* **REQUIRED ACTION**
Every line with "chart" in it must be copied from the data.

* **RECORDS**
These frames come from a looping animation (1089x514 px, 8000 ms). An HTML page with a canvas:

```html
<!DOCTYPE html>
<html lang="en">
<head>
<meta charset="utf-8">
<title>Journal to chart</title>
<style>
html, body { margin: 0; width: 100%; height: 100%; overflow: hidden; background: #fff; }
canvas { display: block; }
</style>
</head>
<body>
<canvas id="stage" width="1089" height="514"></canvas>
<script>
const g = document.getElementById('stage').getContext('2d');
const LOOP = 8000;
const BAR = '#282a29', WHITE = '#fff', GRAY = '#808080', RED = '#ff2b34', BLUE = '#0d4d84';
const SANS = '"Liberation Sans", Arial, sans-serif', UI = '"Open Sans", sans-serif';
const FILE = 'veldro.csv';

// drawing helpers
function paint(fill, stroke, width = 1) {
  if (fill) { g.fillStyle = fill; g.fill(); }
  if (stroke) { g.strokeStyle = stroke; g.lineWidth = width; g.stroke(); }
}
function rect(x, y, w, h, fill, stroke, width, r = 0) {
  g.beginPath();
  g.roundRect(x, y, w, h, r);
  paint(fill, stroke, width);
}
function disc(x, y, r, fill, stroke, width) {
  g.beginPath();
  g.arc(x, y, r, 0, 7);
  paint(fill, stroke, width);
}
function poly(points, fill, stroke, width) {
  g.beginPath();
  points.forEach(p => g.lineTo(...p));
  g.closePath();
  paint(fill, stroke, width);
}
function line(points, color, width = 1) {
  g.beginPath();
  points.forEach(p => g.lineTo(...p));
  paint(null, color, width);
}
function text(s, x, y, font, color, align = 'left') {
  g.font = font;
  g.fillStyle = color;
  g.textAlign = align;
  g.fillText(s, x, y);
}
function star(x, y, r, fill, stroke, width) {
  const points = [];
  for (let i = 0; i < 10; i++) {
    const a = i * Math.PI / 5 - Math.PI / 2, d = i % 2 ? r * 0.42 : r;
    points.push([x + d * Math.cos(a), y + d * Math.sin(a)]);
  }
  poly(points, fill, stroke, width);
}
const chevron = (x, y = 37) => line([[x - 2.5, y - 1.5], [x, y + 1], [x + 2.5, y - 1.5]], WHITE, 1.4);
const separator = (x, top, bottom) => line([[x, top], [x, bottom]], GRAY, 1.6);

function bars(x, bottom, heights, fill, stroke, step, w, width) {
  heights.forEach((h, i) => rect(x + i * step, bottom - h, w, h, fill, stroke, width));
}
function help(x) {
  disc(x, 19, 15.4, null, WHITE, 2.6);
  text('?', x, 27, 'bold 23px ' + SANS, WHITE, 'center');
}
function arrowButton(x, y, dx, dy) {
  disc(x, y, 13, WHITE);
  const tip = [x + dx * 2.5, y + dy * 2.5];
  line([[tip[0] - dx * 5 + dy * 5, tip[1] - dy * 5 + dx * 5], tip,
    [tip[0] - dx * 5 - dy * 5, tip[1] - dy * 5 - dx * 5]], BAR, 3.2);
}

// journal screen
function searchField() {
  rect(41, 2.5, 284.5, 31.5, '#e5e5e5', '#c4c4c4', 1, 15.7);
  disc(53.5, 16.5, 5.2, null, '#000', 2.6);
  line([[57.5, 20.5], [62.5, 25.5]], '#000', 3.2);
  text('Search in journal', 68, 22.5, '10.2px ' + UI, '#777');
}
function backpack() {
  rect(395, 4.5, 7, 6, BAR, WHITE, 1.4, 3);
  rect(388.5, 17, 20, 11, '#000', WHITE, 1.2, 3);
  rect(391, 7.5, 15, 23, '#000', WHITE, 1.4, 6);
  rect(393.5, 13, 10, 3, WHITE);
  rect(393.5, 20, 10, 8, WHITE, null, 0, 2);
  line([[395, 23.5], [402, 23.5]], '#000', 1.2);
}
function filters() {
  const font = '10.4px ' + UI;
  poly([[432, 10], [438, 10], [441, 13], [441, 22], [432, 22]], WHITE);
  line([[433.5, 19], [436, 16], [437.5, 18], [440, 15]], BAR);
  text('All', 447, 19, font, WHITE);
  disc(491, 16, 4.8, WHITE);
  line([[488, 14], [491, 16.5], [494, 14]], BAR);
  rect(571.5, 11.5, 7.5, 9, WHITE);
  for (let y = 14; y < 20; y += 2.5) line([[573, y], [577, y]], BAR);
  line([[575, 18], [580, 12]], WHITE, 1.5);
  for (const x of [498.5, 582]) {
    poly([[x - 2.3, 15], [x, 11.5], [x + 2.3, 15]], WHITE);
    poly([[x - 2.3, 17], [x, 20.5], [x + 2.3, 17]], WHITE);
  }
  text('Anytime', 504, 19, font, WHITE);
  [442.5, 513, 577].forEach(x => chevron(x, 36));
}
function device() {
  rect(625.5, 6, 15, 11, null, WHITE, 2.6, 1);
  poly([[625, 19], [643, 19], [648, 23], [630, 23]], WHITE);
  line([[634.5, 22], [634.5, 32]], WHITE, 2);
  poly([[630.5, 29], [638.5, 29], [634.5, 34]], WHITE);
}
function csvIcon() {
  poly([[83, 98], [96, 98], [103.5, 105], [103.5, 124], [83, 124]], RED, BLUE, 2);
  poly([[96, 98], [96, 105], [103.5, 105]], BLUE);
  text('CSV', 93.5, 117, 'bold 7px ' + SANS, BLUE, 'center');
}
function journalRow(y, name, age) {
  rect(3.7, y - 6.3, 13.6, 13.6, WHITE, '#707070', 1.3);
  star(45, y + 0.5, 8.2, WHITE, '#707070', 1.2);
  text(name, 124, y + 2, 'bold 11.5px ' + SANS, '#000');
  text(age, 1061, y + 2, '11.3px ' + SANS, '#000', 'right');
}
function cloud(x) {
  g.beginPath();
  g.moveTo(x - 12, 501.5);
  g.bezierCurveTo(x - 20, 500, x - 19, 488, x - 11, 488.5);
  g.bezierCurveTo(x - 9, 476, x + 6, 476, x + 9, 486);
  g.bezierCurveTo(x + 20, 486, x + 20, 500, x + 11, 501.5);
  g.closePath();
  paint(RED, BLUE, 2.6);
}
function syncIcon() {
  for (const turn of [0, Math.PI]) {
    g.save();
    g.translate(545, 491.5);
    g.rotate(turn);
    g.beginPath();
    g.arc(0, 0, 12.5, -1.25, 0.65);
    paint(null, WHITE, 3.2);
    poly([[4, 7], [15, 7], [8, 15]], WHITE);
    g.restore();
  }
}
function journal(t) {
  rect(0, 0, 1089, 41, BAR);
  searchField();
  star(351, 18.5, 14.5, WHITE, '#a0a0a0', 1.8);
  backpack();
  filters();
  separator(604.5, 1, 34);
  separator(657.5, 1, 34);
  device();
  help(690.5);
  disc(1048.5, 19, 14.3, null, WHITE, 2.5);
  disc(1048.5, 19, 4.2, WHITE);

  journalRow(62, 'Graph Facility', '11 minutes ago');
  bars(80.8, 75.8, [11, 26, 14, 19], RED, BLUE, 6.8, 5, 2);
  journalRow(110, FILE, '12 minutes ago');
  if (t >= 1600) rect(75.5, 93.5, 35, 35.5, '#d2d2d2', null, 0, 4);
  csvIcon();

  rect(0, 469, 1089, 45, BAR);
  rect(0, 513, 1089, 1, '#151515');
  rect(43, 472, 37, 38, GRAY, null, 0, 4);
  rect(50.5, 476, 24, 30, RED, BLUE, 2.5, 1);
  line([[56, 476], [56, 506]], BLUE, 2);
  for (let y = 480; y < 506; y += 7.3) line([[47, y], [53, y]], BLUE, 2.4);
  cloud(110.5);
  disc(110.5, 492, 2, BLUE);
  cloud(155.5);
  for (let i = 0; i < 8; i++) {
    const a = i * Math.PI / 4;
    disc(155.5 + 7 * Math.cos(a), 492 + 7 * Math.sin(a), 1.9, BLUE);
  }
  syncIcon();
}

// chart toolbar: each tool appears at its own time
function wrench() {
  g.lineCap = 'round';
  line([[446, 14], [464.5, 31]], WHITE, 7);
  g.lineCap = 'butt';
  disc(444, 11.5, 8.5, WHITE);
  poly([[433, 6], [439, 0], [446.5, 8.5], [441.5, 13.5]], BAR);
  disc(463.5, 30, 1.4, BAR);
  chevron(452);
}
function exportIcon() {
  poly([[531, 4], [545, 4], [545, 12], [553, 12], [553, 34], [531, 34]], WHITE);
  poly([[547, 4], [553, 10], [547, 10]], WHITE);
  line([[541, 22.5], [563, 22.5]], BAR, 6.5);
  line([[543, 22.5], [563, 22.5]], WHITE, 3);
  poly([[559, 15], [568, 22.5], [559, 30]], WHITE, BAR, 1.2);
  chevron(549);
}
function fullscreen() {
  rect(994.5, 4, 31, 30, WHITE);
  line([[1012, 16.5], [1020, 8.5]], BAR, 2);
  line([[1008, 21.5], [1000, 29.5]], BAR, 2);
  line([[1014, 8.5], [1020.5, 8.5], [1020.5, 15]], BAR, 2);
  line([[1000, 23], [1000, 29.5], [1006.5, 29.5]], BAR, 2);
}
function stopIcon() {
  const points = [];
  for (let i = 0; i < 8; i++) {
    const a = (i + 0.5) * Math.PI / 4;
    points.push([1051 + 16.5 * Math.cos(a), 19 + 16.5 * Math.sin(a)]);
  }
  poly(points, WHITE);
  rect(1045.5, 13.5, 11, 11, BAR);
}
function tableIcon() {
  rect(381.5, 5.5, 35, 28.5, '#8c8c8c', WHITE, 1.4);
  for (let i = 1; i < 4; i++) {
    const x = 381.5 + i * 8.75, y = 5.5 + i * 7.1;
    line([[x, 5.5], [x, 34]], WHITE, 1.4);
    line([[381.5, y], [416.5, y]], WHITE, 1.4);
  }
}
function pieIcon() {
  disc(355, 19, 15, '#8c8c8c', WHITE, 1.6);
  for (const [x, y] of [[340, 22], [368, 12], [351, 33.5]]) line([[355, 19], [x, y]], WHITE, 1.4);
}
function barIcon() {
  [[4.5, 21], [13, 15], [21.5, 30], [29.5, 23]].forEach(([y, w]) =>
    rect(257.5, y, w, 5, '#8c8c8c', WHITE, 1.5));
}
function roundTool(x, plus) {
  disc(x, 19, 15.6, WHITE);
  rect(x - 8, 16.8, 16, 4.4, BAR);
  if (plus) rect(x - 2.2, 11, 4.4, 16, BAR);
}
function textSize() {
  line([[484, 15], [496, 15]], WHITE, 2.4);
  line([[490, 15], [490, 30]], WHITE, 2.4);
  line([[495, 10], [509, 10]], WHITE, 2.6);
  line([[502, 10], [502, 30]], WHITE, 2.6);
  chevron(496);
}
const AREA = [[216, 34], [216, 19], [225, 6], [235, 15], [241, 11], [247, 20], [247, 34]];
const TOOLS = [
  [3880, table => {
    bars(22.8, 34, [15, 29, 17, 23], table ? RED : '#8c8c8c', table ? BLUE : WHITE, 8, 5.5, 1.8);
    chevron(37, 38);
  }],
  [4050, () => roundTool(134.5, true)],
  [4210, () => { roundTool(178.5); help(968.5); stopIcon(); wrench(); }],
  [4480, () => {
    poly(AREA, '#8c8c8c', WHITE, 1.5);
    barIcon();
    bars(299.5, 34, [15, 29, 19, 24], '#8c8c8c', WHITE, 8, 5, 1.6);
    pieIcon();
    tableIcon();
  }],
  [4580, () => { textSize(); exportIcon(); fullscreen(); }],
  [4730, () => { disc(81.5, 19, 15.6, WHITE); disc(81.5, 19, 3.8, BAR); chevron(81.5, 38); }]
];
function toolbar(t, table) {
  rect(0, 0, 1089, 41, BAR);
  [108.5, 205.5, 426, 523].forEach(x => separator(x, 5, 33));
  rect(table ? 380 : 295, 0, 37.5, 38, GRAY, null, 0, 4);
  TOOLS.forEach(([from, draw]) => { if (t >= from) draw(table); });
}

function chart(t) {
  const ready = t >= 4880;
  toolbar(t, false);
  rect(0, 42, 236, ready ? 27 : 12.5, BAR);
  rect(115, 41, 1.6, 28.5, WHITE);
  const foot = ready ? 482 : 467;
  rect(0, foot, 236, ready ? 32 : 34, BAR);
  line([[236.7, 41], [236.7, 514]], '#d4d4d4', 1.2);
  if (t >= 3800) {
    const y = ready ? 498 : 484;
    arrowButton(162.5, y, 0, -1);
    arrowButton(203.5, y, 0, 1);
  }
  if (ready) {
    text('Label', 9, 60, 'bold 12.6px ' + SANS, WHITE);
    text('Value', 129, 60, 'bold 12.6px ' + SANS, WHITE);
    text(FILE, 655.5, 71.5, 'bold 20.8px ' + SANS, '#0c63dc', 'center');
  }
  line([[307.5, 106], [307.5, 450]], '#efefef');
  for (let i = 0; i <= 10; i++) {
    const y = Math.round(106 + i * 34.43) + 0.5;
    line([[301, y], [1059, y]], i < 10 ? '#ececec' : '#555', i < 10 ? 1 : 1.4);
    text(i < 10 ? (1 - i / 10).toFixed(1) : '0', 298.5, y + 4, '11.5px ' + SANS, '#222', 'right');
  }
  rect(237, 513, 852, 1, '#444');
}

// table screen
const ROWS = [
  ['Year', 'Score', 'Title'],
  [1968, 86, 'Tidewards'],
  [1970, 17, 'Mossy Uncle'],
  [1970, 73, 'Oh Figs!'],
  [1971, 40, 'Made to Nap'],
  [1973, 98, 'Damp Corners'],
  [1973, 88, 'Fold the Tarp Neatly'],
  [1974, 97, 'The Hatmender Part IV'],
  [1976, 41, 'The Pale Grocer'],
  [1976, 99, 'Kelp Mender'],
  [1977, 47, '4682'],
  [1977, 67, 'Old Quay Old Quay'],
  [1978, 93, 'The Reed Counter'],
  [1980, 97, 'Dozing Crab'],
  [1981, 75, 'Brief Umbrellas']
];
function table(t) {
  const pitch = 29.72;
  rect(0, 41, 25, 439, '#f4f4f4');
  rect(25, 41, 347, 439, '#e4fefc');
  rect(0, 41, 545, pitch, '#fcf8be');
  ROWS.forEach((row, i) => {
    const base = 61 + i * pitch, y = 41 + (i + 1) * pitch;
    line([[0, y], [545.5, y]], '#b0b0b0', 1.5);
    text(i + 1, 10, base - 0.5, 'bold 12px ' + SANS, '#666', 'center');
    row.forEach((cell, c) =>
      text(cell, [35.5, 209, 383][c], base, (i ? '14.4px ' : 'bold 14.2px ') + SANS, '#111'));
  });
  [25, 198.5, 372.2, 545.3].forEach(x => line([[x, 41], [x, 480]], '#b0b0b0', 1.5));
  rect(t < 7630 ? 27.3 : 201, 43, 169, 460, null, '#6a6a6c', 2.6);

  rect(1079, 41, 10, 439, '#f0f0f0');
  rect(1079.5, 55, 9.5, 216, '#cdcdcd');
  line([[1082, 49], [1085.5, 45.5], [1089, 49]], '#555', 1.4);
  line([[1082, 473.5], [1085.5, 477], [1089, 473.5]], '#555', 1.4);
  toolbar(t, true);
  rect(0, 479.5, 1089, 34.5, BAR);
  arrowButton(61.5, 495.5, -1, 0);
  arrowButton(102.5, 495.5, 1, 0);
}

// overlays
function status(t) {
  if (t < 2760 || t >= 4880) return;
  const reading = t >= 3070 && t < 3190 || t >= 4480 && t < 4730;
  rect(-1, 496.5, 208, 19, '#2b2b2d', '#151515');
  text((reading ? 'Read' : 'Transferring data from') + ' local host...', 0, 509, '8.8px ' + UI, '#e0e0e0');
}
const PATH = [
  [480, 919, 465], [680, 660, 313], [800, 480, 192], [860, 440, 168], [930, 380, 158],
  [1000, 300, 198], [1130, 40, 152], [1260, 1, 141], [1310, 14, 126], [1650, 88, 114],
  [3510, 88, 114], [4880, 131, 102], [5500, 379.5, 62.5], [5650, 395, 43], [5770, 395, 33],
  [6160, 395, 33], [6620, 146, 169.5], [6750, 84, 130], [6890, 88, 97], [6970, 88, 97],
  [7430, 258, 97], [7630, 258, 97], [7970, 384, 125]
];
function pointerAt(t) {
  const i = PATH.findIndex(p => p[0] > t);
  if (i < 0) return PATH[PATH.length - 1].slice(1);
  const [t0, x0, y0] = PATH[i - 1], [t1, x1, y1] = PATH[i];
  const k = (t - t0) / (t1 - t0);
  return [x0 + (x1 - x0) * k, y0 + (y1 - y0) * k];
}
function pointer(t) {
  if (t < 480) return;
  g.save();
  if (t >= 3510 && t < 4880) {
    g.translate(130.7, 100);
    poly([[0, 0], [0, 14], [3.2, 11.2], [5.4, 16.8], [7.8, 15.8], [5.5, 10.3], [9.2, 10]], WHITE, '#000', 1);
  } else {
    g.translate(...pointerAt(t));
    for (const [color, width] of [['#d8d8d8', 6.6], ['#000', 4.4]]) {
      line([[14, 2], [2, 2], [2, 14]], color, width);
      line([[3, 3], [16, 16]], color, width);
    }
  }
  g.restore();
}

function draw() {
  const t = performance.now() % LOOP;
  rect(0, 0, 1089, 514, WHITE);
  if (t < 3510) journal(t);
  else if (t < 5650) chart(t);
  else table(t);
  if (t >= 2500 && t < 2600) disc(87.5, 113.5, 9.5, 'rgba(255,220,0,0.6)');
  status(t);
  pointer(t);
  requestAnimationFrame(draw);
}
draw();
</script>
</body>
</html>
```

* **RESULT OF THIS TASK**
<title>Journal to chart</title>
// chart toolbar: each tool appears at its own time
function chart(t) {
  else if (t < 5650) chart(t);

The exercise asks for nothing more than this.